by Kate Carson
When my mother, a Wellesley graduate, first suggested a women’s college for my tertiary education, I would have none of it. I listed a dozen different NO-WAYs, starting with my non-existent dating life, coasting through: “Things are so much better for women now; do we really need that kind of feminism anymore?” And always landing firmly at: “The real world is co-ed. Don’t you want me to be prepared?”
Meanwhile, in that very real world, I studied physics. Mr. Hickey taught two sections of advanced placement, and the demographics were the same for each: 18 students, only 3 of us girls. I loved that class. Physics was hard and fun and exciting. The deeper I got into physics, the more curious I grew. I wanted to speak the language of calculus and understand all the things I could not see.
At the end of the term, we received our grades. I had done well. Very well. I put my grade slip away quietly. But the boys in the class, who outnumbered us girls 5 to 1, started posturing with each other. They wanted to know who was top of the class. Mr. Hickey wouldn’t tell them. He rolled his eyes and redirected, but the chaos escalated and the boys started shouting out their guesses of who was best at physics.
“Tom!” They guessed. “Aaron! Deepak! Mike!” they went on. “Steve! Brian!” They guessed boy after boy after boy until they had named every boy in the room. They didn’t guess a single girl.
Mr. Hickey looked furious. He snapped.
“You want to know who has the top grade in this class?” He asked. “Kate. Kate has the best grade in this class. And in the other section it’s Donia.”
You could hear a pin drop.
In the sobered silence, I understood. My classmates–kids I had grown with since kindergarten– didn’t realize that I was smart. They didn’t know that Donia and Sue and Emily and Ericka were smart. And when these peers learned how well we were doing in physics, rather than think more highly of us, they took it as a personal insult and kicked themselves for losing out to girls.

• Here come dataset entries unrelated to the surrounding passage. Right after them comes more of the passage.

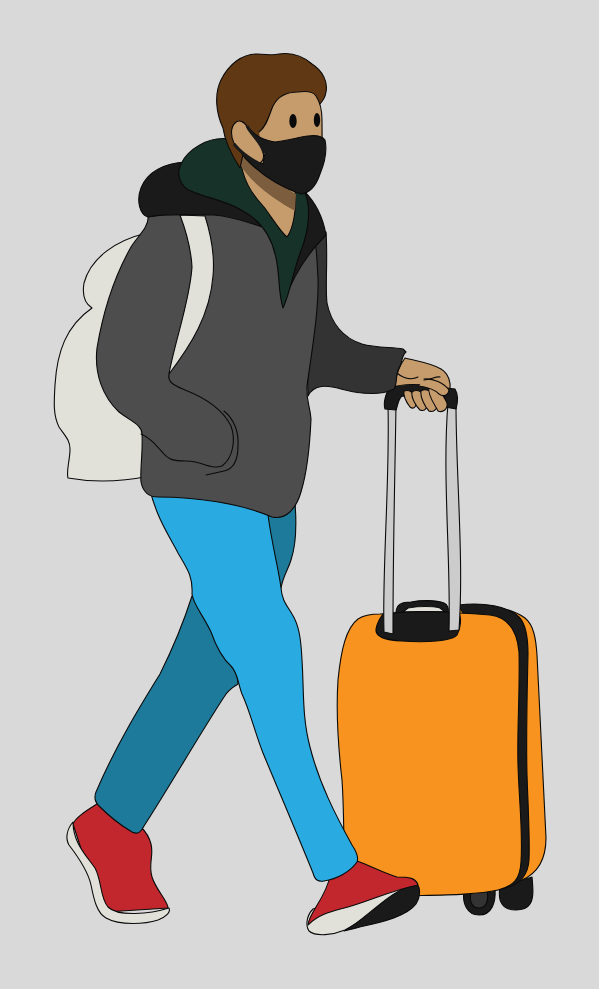
<!DOCTYPE html>
<html lang="en">
<head>
<meta charset="utf-8">
<title>Masked traveller with suitcase</title>
<style>
:root {
  --backdrop: #d9d9d9;
  --ink: #0a0a0a;
  --black: #1a1a1a;
  --jacket: #4d4d4d;
  --jacket-far: #333333;
  --hood: #173228;
  --cream: #e1e1da;
  --skin: #c69c6d;
  --skin-shade: #7c5d3e;
  --hair: #603813;
  --jeans: #29abe2;
  --jeans-far: #1d7a9b;
  --shoe: #c1272d;
  --case: #f7931e;
  --metal: #cccccc;
}
html, body { margin: 0; background: var(--backdrop); }
body { width: 599px; height: 989px; overflow: hidden; }
svg { display: block; }
.outlined { stroke: var(--ink); stroke-width: 1.1; stroke-linejoin: round; stroke-linecap: round; }
.black { fill: var(--black); }
.jacket { fill: var(--jacket); }
.jacket-far { fill: var(--jacket-far); }
.hood { fill: var(--hood); }
.cream { fill: var(--cream); }
.skin { fill: var(--skin); }
.skin-shade { fill: var(--skin-shade); }
.hair { fill: var(--hair); }
.jeans { fill: var(--jeans); }
.jeans-far { fill: var(--jeans-far); }
.shoe { fill: var(--shoe); }
.case { fill: var(--case); }
.metal { fill: var(--metal); }
.ink { fill: var(--ink); }
.line { fill: none; }
</style>
</head>
<body>
<svg width="599" height="989" viewBox="0 0 599 989" role="img" aria-label="A man in a face mask walking with a backpack and an orange suitcase">
  <rect width="599" height="989" fill="var(--backdrop)"/>

  <g id="suitcase" class="outlined">
    <g id="wheels">
      <path class="black" d="M464 891L495 889C496 902 492 915 479 915C467 915 462 903 464 891Z"/>
      <path class="jacket-far" d="M471 893L487 891C489 901 486 908 479 908C472 908 469 901 471 893Z"/>
      <path class="black" d="M500 887L532 877C533 888 534 898 530 904C525 912 507 912 502 904C499 900 499 893 500 887Z"/>
    </g>
    <path class="case" d="M458 606C480 603 510 607 525 618C534 625 536 640 537 655L546 838C546 860 538 873 522 880L490 889Z"/>
    <path class="black" d="M458 605C484 602 508 606 519 617C526 624 528 638 528 654C527 700 526 735 527 775C528 805 530 840 529 860C528 874 522 884 505 888L492 890L480 640Z"/>
    <path class="case" d="M380 614C420 611 466 613 490 615C507 617 517 630 519 652C520 690 517 730 518 765C519 800 523 832 521 862C520 879 514 886 498 890C476 895 440 895 405 896L344 868C344 840 344 810 342 780C338 745 336 710 338 680C341 650 346 628 358 619C364 615 371 614 380 614Z"/>
    <path class="black" d="M396 613C396 604 402 602 411 602C422 600 436 600 444 603C448 605 449 609 448 614L398 616Z"/>
    <path class="cream" d="M403 612L408 608C419 606 433 606 440 608L445 612Z"/>
    <path class="black" d="M383 614C405 611 438 611 458 613C462 616 461 628 457 635C453 641 425 643 402 641C385 640 375 637 376 629C377 623 380 618 383 614Z"/>
    <path class="metal" d="M388 405L396 405C395 475 393 540 393 634L384 632C382 570 390 480 388 405Z"/>
    <path class="metal" d="M448 403L456 405C456 475 464 560 459 630L449 631C451 560 442 475 448 403Z"/>
  </g>

  <g id="gripping-hand" class="outlined">
    <path class="skin" d="M405 358C416 361 431 363 441 369C449 374 451 383 450 390L440 397L412 388L394 386C396 376 399 366 405 358Z"/>
    <path class="black" d="M385 409C383 403 386 392 390 388C401 384 417 384 430 386L455 389C458 394 458 402 456 409L445 407C444 403 443 399 441 397L402 396C398 399 398 405 396 410Z"/>
    <path class="skin" d="M404 391C410 389 414 393 415 399C418 406 414 410 410 407C407 403 403 396 404 391Z"/>
    <path class="skin" d="M412 392C418 388 424 393 427 400C429 407 425 412 420 410C416 406 411 398 412 392Z"/>
    <path class="skin" d="M421 391C428 387 434 394 437 401C439 408 434 413 429 411C425 407 420 397 421 391Z"/>
    <path class="skin" d="M429 387C436 384 443 394 447 403C448 409 443 413 438 411C435 405 427 395 429 387Z"/>
    <path class="skin" d="M424 379C433 378 444 383 449 390C448 396 443 397 439 394C434 389 427 387 419 386"/>
    <path class="line" d="M397 373C404 379 412 380 418 377M424 380C430 380 436 376 440 377"/>
  </g>

  <path id="backpack" class="cream outlined" d="M147 233C117 240 91 257 84 283C82 295 84 303 92 308C66 326 57 352 55 385C54 402 53 415 59 427C65 436 70 440 70 449C70 460 66 471 68 478C90 482 120 482 150 476L200 380Z"/>

  <g id="far-leg" class="outlined">
    <path class="jeans-far" d="M265 510L295 503C297 528 296 545 291 560C288 570 283 576 281 588L262 560Z"/>
    <path class="shoe" d="M97 804C86 811 76 817 73 824L84 858L106 912L168 908C168 901 156 890 152 877C148 864 154 856 151 844C149 836 145 831 141 827Z"/>
    <path class="cream" d="M73 822C67 829 65 838 69 845C79 858 88 871 91 885C94 900 97 913 106 918C120 926 146 924 158 920C166 917 171 912 169 908C150 914 118 917 108 907C100 898 102 881 95 868C85 854 73 842 73 822Z"/>
    <path class="jeans-far" d="M192 596C184 621 174 646 160 674C142 703 116 745 96 792C94 797 95 802 99 806C109 816 120 825 132 832C138 835 141 832 144 826C168 789 198 737 224 697C228 690 233 687 238 684L232 630Z"/>
  </g>

  <g id="near-leg" class="outlined">
    <path class="cream" d="M313 909C307 915 305 925 309 931C316 937 333 935 345 930L419 888L380 885Z"/>
    <path class="black" d="M344 931C367 919 390 889 417 884C421 889 420 898 416 904C407 916 383 922 364 926C356 928 350 930 344 931Z"/>
    <path class="shoe" d="M357 861C371 866 383 873 397 877C409 877 416 878 418 885C392 890 370 901 348 907C334 911 320 913 308 925C309 912 326 898 330 876Z"/>
    <path class="jeans" d="M150 490C157 518 168 534 178 553C188 570 193 577 192 594C193 604 203 615 211 632C217 649 223 659 231 666C238 673 238 684 242 694C250 711 255 733 263 753C280 794 298 836 313 873C315 880 318 882 324 881C337 879 350 872 357 862C359 857 356 851 352 845C336 816 319 783 310 747C302 717 304 690 302 660C301 639 299 625 292 614C286 604 282 600 281 588C279 571 272 545 268 515L222 490Z"/>
  </g>

  <g id="jacket" class="outlined">
    <path class="jacket-far" d="M305 245L326 232C328 260 325 286 327 303C331 323 343 338 362 344C376 348 392 347 403 349L406 352C401 356 403 362 399 368C395 375 398 382 394 389C380 396 360 394 341 389C327 385 314 384 308 396Z"/>
    <path class="jacket" d="M148 217C149 227 137 237 131 247C114 277 103 312 97 348C94 374 103 397 119 412C132 422 142 425 142 434C143 452 140 468 141 482C143 492 149 497 158 497C195 497 240 503 272 517C286 520 296 509 301 492C308 469 310 442 311 419C310 405 306 401 307 386C312 350 319 310 318 278C317 262 317 252 315 242L262 220L205 208Z"/>
    <path class="cream" d="M180 215L205 216C211 235 215 255 213 276C210 315 191 345 169 374C175 341 190 300 192 267C191 248 186 231 180 215Z"/>
    <path class="line" d="M169 374C167 383 176 386 185 390C203 397 222 408 231 426C236 440 233 458 222 466C210 470 200 460 185 461C174 461 169 460 163 453C155 444 149 437 141 434"/>
    <path class="line" d="M224 411C234 419 239 432 238 446C238 460 233 469 224 471L206 475"/>
  </g>

  <g id="hoods" class="outlined">
    <path class="black" d="M186 162C164 163 147 172 141 188C136 201 140 215 148 217C166 213 194 215 214 215C232 216 247 222 262 227L240 195Z"/>
    <path class="black" d="M304 191C315 202 323 217 326 235C311 250 295 270 284 302L290 230Z"/>
    <path class="hood" d="M229 139C208 136 187 150 181 164C176 174 180 187 191 191C206 198 225 200 243 211C263 222 272 238 276 258C280 275 278 293 283 308C291 291 293 270 302 248C309 229 311 207 305 193L270 190Z"/>
  </g>

  <g id="head">
    <path class="skin outlined" d="M240 156C242 179 251 193 264 207C273 219 279 230 287 237C293 229 297 209 295 191L270 160Z"/>
    <path class="skin-shade" d="M241 153C252 165 270 180 296 194L295 211C276 200 253 185 241 166Z"/>
    <path class="hair outlined" d="M240 168C231 154 225 142 223 128C216 113 214 94 221 80C229 64 242 54 257 54C267 54 272 56 279 54C292 52 304 57 312 64C323 71 328 82 326 92C325 99 321 103 319 105L290 145L244 150Z"/>
    <path class="skin" d="M259 132C267 126 269 115 273 106C278 96 287 92 298 92C306 91 313 91 316 96C320 102 322 112 322 120L323 140L300 155L262 154Z"/>
    <path class="line outlined" d="M259 132C267 126 269 115 273 106C278 96 287 92 298 92C306 91 313 91 316 96C320 102 322 112 322 120L322 138"/>
    <path class="black outlined" d="M249 128C254 135 263 140 275 142C287 141 299 137 308 136C316 135 322 136 325 140C327 149 325 162 320 174C316 186 309 193 301 194C283 188 264 178 245 158L237 147L248 156L263 164L265 153Z"/>
    <path class="skin outlined" d="M249 130C245 121 239 119 235 123C230 128 231 137 234 143C239 151 247 157 255 162C261 166 265 159 263 152C261 143 253 137 249 130Z"/>
    <path class="line" stroke="var(--black)" stroke-width="3" d="M247 126C251 135 261 141 264 153M234 144C242 154 250 159 260 164"/>
    <ellipse class="ink" cx="293" cy="121" rx="3.7" ry="7"/>
    <ellipse class="ink" cx="317" cy="120" rx="3.2" ry="7"/>
  </g>
</svg>
</body>
</html>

In the end, I decided that the real world could wait for a few more years. I went to Smith, a women’s college. I studied chemistry and physics. The physics department was tiny, 9 students. We taught each other, collaborated well, and built each other up. When we went to conferences together, physics professors from other schools asked us, with wonder and surprise, “How do you get so many young women to study physics at your school?”
We built a learning environment that welcomed, supported, and celebrated women. It made all the difference.
I transitioned easily back to the real world, teaching at coed schools, marrying a wonderful man, working in coed labs, studying further at coed graduate school. Single sex education did not hold me back in any of the ways that I feared. Instead, it elevated my education, nurtured me, and quieted the noise so that I could hear myself think.
At Nashoba Brooks, I see the benefits of this nurturing learning environment every day. My students are passionate about science. Hands shoot up with excitement. Eyes gleam wide with wonder. Heads nod together in collaboration. Here, everybody celebrates girls’ intelligence and ability. Girls come here to learn and grow well for a few years so that they can thrive for a lifetime.
Kate Carson teaches Grade 8 math and science at Nashoba Brooks School and serves as a Grade 7 and 8 advisor.